Action item: Please return the lines of the data that contain "NULL".

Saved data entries

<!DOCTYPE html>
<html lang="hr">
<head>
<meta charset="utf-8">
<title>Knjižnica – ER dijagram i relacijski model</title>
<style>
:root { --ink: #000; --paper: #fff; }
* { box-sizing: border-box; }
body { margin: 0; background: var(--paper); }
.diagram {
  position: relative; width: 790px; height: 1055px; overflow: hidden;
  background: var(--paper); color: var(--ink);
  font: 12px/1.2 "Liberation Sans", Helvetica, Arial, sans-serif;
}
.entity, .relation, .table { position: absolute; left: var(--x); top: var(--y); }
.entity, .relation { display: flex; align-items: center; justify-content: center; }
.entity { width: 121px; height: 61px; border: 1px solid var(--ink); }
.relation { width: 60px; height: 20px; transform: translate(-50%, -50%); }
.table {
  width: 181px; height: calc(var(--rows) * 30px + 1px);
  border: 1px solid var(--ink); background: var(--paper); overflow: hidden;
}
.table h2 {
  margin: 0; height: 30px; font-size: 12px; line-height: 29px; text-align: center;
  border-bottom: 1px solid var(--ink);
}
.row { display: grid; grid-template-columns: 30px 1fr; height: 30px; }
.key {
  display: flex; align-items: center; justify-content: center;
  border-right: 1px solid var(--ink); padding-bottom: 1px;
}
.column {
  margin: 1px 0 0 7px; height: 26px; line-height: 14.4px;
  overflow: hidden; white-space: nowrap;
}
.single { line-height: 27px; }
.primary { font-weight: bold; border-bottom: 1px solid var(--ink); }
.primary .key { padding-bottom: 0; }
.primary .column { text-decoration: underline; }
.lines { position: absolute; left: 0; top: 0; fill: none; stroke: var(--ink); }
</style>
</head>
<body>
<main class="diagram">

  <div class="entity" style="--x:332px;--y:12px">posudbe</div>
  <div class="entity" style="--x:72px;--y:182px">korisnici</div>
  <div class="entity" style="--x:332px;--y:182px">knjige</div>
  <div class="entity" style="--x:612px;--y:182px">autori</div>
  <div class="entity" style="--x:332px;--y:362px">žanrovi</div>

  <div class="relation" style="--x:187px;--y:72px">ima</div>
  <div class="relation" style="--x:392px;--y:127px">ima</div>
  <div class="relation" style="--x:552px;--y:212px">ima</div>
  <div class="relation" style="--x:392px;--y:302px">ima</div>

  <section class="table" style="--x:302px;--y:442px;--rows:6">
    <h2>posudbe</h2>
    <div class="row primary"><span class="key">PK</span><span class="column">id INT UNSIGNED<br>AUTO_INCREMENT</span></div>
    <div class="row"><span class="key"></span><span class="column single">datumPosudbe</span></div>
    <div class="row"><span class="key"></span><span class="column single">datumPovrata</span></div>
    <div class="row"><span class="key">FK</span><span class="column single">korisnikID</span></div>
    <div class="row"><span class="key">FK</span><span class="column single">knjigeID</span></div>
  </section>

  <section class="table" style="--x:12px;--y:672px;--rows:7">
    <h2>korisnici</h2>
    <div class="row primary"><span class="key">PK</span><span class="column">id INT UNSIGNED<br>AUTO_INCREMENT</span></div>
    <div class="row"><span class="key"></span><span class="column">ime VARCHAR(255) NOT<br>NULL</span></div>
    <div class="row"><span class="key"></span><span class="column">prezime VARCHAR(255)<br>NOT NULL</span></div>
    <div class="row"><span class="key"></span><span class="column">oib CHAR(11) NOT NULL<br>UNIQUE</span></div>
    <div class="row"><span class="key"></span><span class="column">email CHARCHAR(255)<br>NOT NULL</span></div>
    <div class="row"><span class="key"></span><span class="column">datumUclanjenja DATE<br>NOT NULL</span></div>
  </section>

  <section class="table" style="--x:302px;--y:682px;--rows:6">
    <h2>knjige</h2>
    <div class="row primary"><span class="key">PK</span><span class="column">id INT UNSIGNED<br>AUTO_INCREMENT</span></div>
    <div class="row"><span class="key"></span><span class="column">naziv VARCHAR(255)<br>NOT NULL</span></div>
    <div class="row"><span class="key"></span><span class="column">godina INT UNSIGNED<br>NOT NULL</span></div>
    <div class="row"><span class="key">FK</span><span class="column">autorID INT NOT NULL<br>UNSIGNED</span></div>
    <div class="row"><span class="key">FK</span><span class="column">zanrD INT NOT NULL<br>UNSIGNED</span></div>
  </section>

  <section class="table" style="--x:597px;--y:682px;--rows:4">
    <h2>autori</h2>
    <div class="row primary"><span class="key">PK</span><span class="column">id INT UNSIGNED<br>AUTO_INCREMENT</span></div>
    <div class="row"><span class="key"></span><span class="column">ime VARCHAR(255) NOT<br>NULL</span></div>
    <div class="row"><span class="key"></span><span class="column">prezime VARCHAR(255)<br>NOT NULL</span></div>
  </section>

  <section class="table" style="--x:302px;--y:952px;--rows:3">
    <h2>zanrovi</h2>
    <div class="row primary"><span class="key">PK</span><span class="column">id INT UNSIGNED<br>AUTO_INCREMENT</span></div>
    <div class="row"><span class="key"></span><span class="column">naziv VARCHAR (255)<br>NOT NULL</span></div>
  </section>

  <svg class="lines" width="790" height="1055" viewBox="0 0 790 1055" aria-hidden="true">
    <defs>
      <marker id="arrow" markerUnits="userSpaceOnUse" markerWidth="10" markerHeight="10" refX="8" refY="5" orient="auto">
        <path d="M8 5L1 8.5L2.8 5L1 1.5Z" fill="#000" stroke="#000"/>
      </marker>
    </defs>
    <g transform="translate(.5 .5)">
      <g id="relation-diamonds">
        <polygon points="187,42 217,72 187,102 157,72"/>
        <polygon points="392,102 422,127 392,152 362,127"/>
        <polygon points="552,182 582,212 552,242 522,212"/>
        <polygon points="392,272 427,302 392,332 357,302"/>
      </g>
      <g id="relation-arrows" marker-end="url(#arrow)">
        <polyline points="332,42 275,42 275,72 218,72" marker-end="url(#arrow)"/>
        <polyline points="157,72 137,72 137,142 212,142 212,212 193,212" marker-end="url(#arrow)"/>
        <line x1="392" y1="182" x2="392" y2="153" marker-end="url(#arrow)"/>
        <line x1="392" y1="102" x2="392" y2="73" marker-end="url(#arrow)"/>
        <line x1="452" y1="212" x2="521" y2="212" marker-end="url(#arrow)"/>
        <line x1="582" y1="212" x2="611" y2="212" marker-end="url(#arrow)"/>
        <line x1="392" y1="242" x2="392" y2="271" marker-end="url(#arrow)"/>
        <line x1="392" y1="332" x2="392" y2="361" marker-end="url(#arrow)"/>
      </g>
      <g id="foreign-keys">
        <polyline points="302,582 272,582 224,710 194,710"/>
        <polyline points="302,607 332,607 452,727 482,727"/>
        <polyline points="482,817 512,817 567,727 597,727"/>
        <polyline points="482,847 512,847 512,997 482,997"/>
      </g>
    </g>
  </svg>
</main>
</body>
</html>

Result:
    <div class="row"><span class="key"></span><span class="column">ime VARCHAR(255) NOT<br>NULL</span></div>
    <div class="row"><span class="key"></span><span class="column">prezime VARCHAR(255)<br>NOT NULL</span></div>
    <div class="row"><span class="key"></span><span class="column">oib CHAR(11) NOT NULL<br>UNIQUE</span></div>
    <div class="row"><span class="key"></span><span class="column">email CHARCHAR(255)<br>NOT NULL</span></div>
    <div class="row"><span class="key"></span><span class="column">datumUclanjenja DATE<br>NOT NULL</span></div>
    <div class="row"><span class="key"></span><span class="column">naziv VARCHAR(255)<br>NOT NULL</span></div>
    <div class="row"><span class="key"></span><span class="column">godina INT UNSIGNED<br>NOT NULL</span></div>
    <div class="row"><span class="key">FK</span><span class="column">autorID INT NOT NULL<br>UNSIGNED</span></div>
    <div class="row"><span class="key">FK</span><span class="column">zanrD INT NOT NULL<br>UNSIGNED</span></div>
    <div class="row"><span class="key"></span><span class="column">ime VARCHAR(255) NOT<br>NULL</span></div>
    <div class="row"><span class="key"></span><span class="column">prezime VARCHAR(255)<br>NOT NULL</span></div>
    <div class="row"><span class="key"></span><span class="column">naziv VARCHAR (255)<br>NOT NULL</span></div>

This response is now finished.